A 3-day workshop was organized by Cameroon Pesticide Action Network to raise awareness about the FAO Code of conduct on the production, distribution and use of pesticides. Topics included a general background on pesticides, dangers of pesticide use on humans and the environment, pesticides registration in Cameroon, alternatives, the IPM concept and its implementation in Cameroon, etc. Civil society, Farmers' Associations, pesticides importers and distributors and government representatives attended.
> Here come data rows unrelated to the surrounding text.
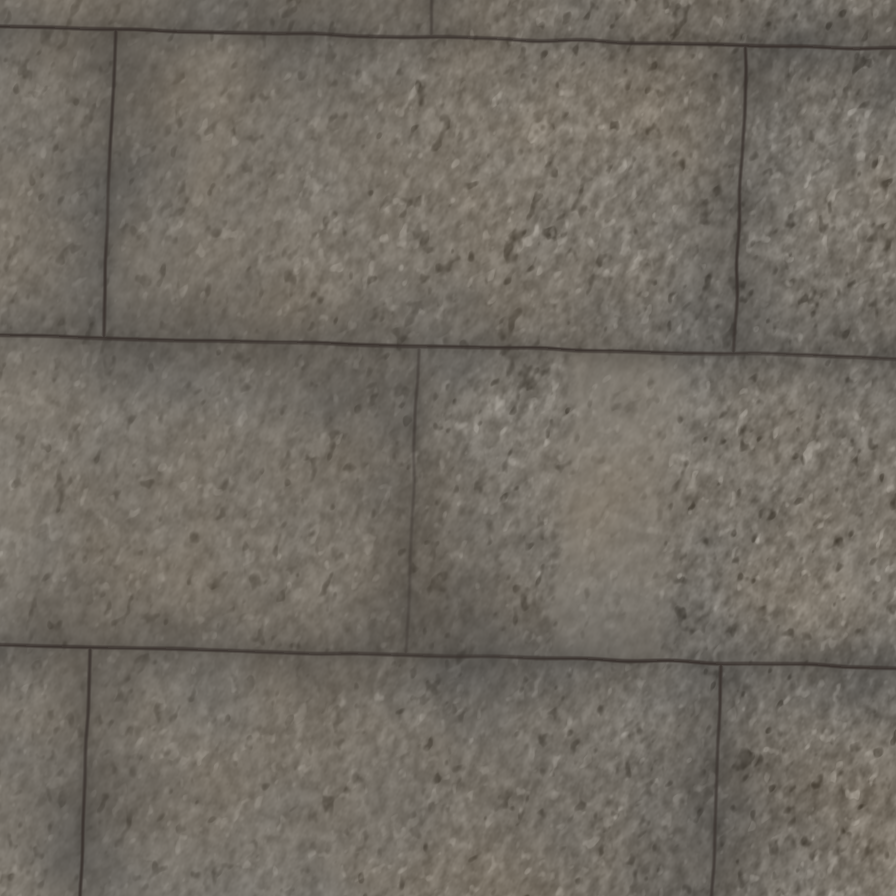
Reproduce this texture procedurally as a Shadertoy shader.

```glsl
const vec2 BLOCK = vec2(0.705, 0.345);
const vec2 ORIGIN = vec2(0.130, 0.0295);
const vec3 SHADOW = vec3(0.355, 0.340, 0.318);
const vec3 STONE = vec3(0.468, 0.445, 0.410);
const vec3 JOINT = vec3(0.225, 0.195, 0.180);

float hash(vec2 p) {
    vec3 q = fract(vec3(p.xyx) * 0.1031);
    q += dot(q, q.yzx + 33.33);
    return fract((q.x + q.y) * q.z);
}

float noise(vec2 p) {
    vec2 i = floor(p), f = fract(p);
    f = f * f * (3.0 - 2.0 * f);
    return mix(mix(hash(i), hash(i + vec2(1, 0)), f.x),
               mix(hash(i + vec2(0, 1)), hash(i + vec2(1, 1)), f.x), f.y);
}

float fbm(vec2 p, int octaves) {
    float sum = 0.0, total = 0.0, amp = 0.5;
    for (int i = 0; i < octaves; i++) {
        sum += amp * noise(p);
        total += amp;
        amp *= 0.55;
        p = mat2(0.8, 0.6, -0.6, 0.8) * p * 2.03 + 17.3;
    }
    return sum / total;
}

// Soft line centred on distance zero
float line(float d, float halfWidth, float blur) {
    return 1.0 - smoothstep(halfWidth - blur, halfWidth + blur, abs(d));
}

// Leaning worn strip with an irregular border, limited to one course
float strip(vec2 p, float course, float row, float left, float right, float lean) {
    float x = p.x + lean * (p.y - ORIGIN.y - row * BLOCK.y);
    x += 0.025 * (fbm(p * 28.0, 2) - 0.5);
    float inside = smoothstep(left - 0.008, left + 0.008, x)
                 * (1.0 - smoothstep(right - 0.02, right + 0.02, x));
    return inside * (1.0 - step(0.5, abs(course - row)));
}

// Fine slanted grain: signed around zero
float grain(vec2 p, float scale) {
    vec2 q = vec2(p.x + 0.35 * p.y, p.y * 0.72 - 0.15 * p.x);
    return fbm(q * scale, 2) - 0.5;
}

void mainImage(out vec4 fragColor, in vec2 fragCoord) {
    vec2 p = fragCoord / iResolution.xy;
    p.y = 1.0 - p.y;
    float pixel = 1.0 / iResolution.y;

    // Slightly skewed running bond
    vec2 wobble = 0.003 * (vec2(noise(p.yx * 24.0), noise(p * 20.0 + 9.0)) - 0.5);
    vec2 q = p + vec2(0.04 * p.y, -0.025 * p.x) - ORIGIN + wobble;
    float course = floor(q.y / BLOCK.y);
    float odd = mod(course, 2.0);
    q.x -= 0.5 * odd * BLOCK.x;
    vec2 id = vec2(floor(q.x / BLOCK.x), course);
    vec2 local = q - id * BLOCK;
    vec2 edge = min(local, BLOCK - local);

    // Broad stains and darkened block borders
    float cloud = fbm(p * vec2(6.0, 7.0) + 4.7, 4) - 0.5;
    vec2 lit = smoothstep(vec2(-0.035), vec2(0.12, 0.095), edge + 0.10 * cloud);
    float tone = mix(0.22, 1.0, lit.x * lit.y) + 0.55 * cloud;
    tone += 0.14 * (hash(id + 5.0) - 0.5);

    // Worn strips
    float smoothStrip = strip(p, course, 1.0, 0.645, 0.765, 0.08);
    float wear = smoothStrip
               + strip(p, course, 1.0, -0.20, 0.075, 0.17)
               + 0.7 * strip(p, course, 0.0, 0.215, 0.30, 0.30);
    tone += 0.26 * wear;
    vec3 color = mix(SHADOW, STONE, clamp(tone, 0.0, 1.35));

    // Mineral speckle, coarser contrast toward the right
    float rough = mix(0.75, 1.25, smoothstep(0.1, 0.95, p.x + 0.5 * cloud));
    rough *= (1.0 - 0.5 * smoothStrip) * mix(0.6, 1.0, lit.x * lit.y);
    float speckle = 0.14 * grain(p, 105.0) + 0.09 * grain(p + 3.1, 190.0);
    float pits = smoothstep(0.17, 0.38, grain(p + 7.7, 85.0));
    float flecks = smoothstep(0.17, 0.38, grain(p + 1.9, 95.0));
    color += rough * (speckle - 0.10 * pits + 0.08 * flecks);

    // Warm and cool drift
    color += vec3(0.010, 0.0, -0.012) * (fbm(p * 9.0 + 31.0, 3) - 0.45) * 2.0;

    // Joints with soft grime and uneven strength
    float blur = max(0.0016, pixel);
    float fade = 0.65 + 0.5 * noise(p * 13.0 + 2.0);
    float across = line(edge.y, 0.0020, blur) * mix(0.75, 0.95, 1.0 - odd);
    float down = line(edge.x, 0.0017, blur) * mix(0.85, 0.45, odd);
    float joint = clamp(max(across, down) * fade, 0.0, 0.95);
    float grime = exp(-min(edge.x, edge.y) / 0.009);
    color *= 1.0 - 0.09 * grime;
    color = mix(color, JOINT, joint);

    fragColor = vec4(clamp(color, 0.0, 1.0), 1.0);
}
```
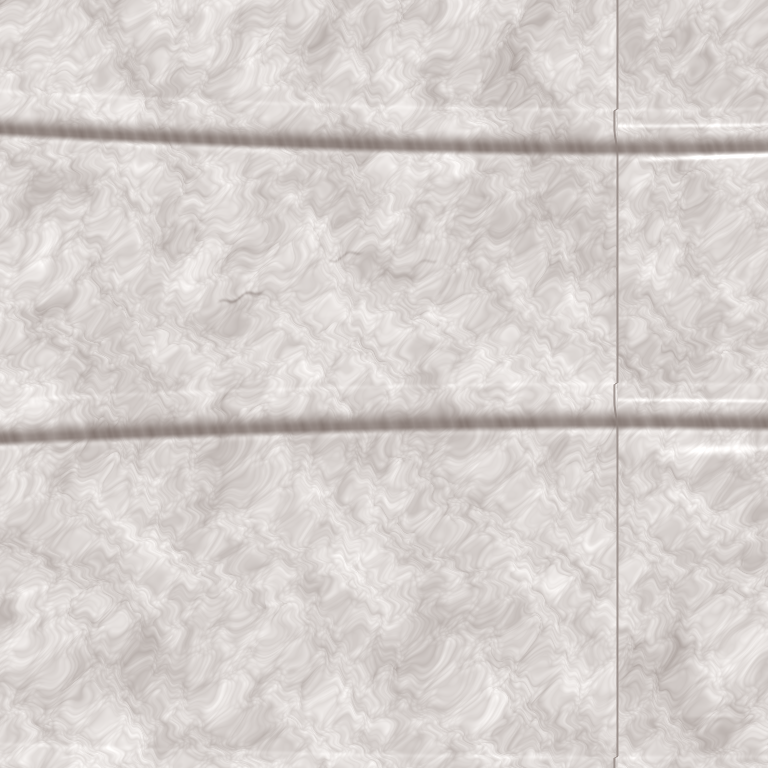
Write a WebGL 1 fragment shader that draws this texture.

```glsl
precision highp float;
uniform vec2 u_resolution;

#define PALE vec3(0.89, 0.87, 0.86)
#define SHADOW vec3(0.52, 0.47, 0.45)
#define STONE_TONE 0.88
#define MOTTLE 0.80
#define SEAM_X 0.804
#define SEAM_WIDTH 0.0011
#define LIP_HEIGHT 0.059
#define RAIL_BOW 0.025
#define GLOSS 0.40

vec2 hash2(vec2 p) {
  vec2 q = vec2(dot(p, vec2(127.1, 311.7)), dot(p, vec2(269.5, 183.3)));
  return fract(sin(q) * 43758.55);
}

float bump(float u) { return exp(-u * u); }

// Distance to the nearest scattered point, centred near zero
float cellular(vec2 p) {
  vec2 cell = floor(p), f = fract(p);
  float nearest = 2.0;
  for (int j = -1; j <= 1; j++)
    for (int i = -1; i <= 1; i++) {
      vec2 o = vec2(float(i), float(j));
      vec2 d = o + hash2(cell + o) - f;
      nearest = min(nearest, dot(d, d));
    }
  return sqrt(nearest) - 0.45;
}

// Layered sines that bend the cells into ragged clouds
vec2 warp(vec2 p) {
  vec2 w = sin(p.yx * 23.0 + vec2(0.0, 2.1)) * 0.018;
  w += sin((p.yx + w) * 61.0 + p * 37.0) * 0.010;
  w += sin((p.yx + w) * 151.0 - p * 83.0) * 0.005;
  return p + w;
}

// Tone offset of the stone: clouds, grain and hairline veins
float stone(vec2 p) {
  vec2 q = warp(p);
  float clouds = 0.0, scale = 7.0, weight = 0.34;
  for (int i = 0; i < 5; i++) {
    clouds += weight * cellular(q * scale + float(i) * 7.3);
    q += clouds * 0.012;
    scale *= 2.05;
    weight *= 0.93;
  }
  float vein = bump(cellular(q * 19.0 + 31.0) / 0.035);
  float patches = smoothstep(-0.02, 0.22, cellular(warp(p) * 9.0 + 50.0));
  return -MOTTLE * clouds - 0.10 * vein * patches;
}

// Short slanted chips and one faint ring
float chips(vec2 p) {
  float mark = 0.0;
  for (int i = 0; i < 3; i++) {
    float k = float(i);
    vec2 d = p - vec2(0.313 + 0.155 * k - 0.0175 * k * k,
                      0.613 + 0.0855 * k - 0.0315 * k * k);
    float bend = d.y - 0.30 * d.x - 0.003 * sin(d.x * 190.0 + k);
    float span = 0.034 - 0.007 * k;
    mark += (0.38 - 0.09 * k) * bump(bend / 0.0024) * (1.0 - smoothstep(0.6 * span, span, abs(d.x)));
  }
  vec2 c = p - vec2(0.557, 0.72);
  float ring = bump((length(c) - 0.020 - 0.003 * sin(3.0 * atan(c.y, c.x + 0.0001))) / 0.003);
  return mark + 0.10 * ring + 0.25 * bump(length(p - vec2(0.146, 0.648)) / 0.004);
}

void main() {
  vec2 p = gl_FragCoord.xy / u_resolution;
  float px = 1.0 / min(u_resolution.x, u_resolution.y);
  float right = smoothstep(SEAM_X - px, SEAM_X + px, p.x);
  float tone = STONE_TONE + stone(p + right * vec2(3.7, 1.9)) - chips(p) - 0.02 * right;

  // Bowed rails: a pale lip over a dark groove
  float jog = 0.0, gloss = 0.0;
  float bow = RAIL_BOW * pow(abs(1.0 - p.x / SEAM_X), 1.8);
  float streak = cellular(vec2(p.x * 75.0 + p.y * 20.0, p.y * 9.0));
  for (int i = 0; i < 3; i++) {
    float k = float(i);
    float edge = 0.798 - 0.3565 * k - 0.065 * k * (k - 1.0);
    edge += bow * (1.0 - 2.0 * mod(k, 2.0)) * (1.0 - 0.15 * k);
    float s = (p.y - edge) / LIP_HEIGHT;
    float soft = 0.03 + px / LIP_HEIGHT;
    float onLip = smoothstep(-soft, soft, s) * (1.0 - smoothstep(1.0 - soft, 1.0 + soft, s));
    float groove = smoothstep(-soft, soft + 0.05, s) * (1.0 - smoothstep(0.16, 0.52, s));
    tone += onLip * (0.05 * smoothstep(0.4, 0.75, s) + 0.10 * streak * (1.0 - smoothstep(0.3, 0.8, s)));
    tone = mix(tone, 0.08 + 0.30 * streak + 0.14 * smoothstep(0.15, 0.0 + 0.4, s), groove * 0.92);
    tone += 0.09 * bump((s - 1.0) / 0.05) + 0.08 * bump((s + 0.07) / 0.05);
    jog += smoothstep(0.0, 0.6, s) * (1.0 - smoothstep(0.97, 1.03, s));

    // Glints on the polished side panel
    float lower = min(k, 1.0);
    float rise = 0.03 * (p.x - SEAM_X);
    float start = SEAM_X + 0.045 * lower;
    float gap = (p.y - edge - rise + mix(0.007, 0.030, lower)) / mix(0.0030, 0.0065, lower);
    gloss += bump(gap) * smoothstep(start, start + 0.07, p.x);
    gloss += 0.75 * right * bump((s - 0.64) / 0.045);
  }

  // Soft sheen with a clipped foot
  vec2 sheen = (p - vec2(0.935, 0.085)) / vec2(0.045, 0.045);
  gloss += 0.45 * exp(-dot(sheen, sheen)) * smoothstep(0.064, 0.069, p.y);
  tone -= 0.05 * right * (1.0 - smoothstep(0.062, 0.067, p.y));
  tone += GLOSS * gloss * right;

  // Vertical joint, nudged aside at each lip
  float seam = abs(p.x - SEAM_X + 0.004 * jog);
  float joint = 1.0 - smoothstep(SEAM_WIDTH - 0.5 * px, SEAM_WIDTH + 0.8 * px, seam);
  tone = mix(tone, 0.12, 0.8 * joint);

  gl_FragColor = vec4(clamp(mix(SHADOW, PALE, tone), 0.0, 1.0), 1.0);
}
```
For this project, Association pour la Recherche et la Formation en Agro-écologie (ARFA) conducted field demonstrations for farmers in Burkina Faso on the effectiveness of the fungus Trichoderma as a way to move away from the use of highly hazardous pesticides. Additionally, they shared information on the Food and Agriculture Organisation's (FAO's) International Code of Conduct concerning the Distribution and Use of Pesticides, and distributed various information materials about non-hazardous pest control.
In 2010, the NGO groundWork (Friends of the Earth South Africa) convened over 65 farmers from around the country who expressed a desire to educate themselves about the safe handling and proper use of pesticides. Over the course of two days, participants took part in educational sessions that included guided tours of farms practicing permaculture and organic practices. Other interactive discussion sessions featured conversations about basic workplace safety.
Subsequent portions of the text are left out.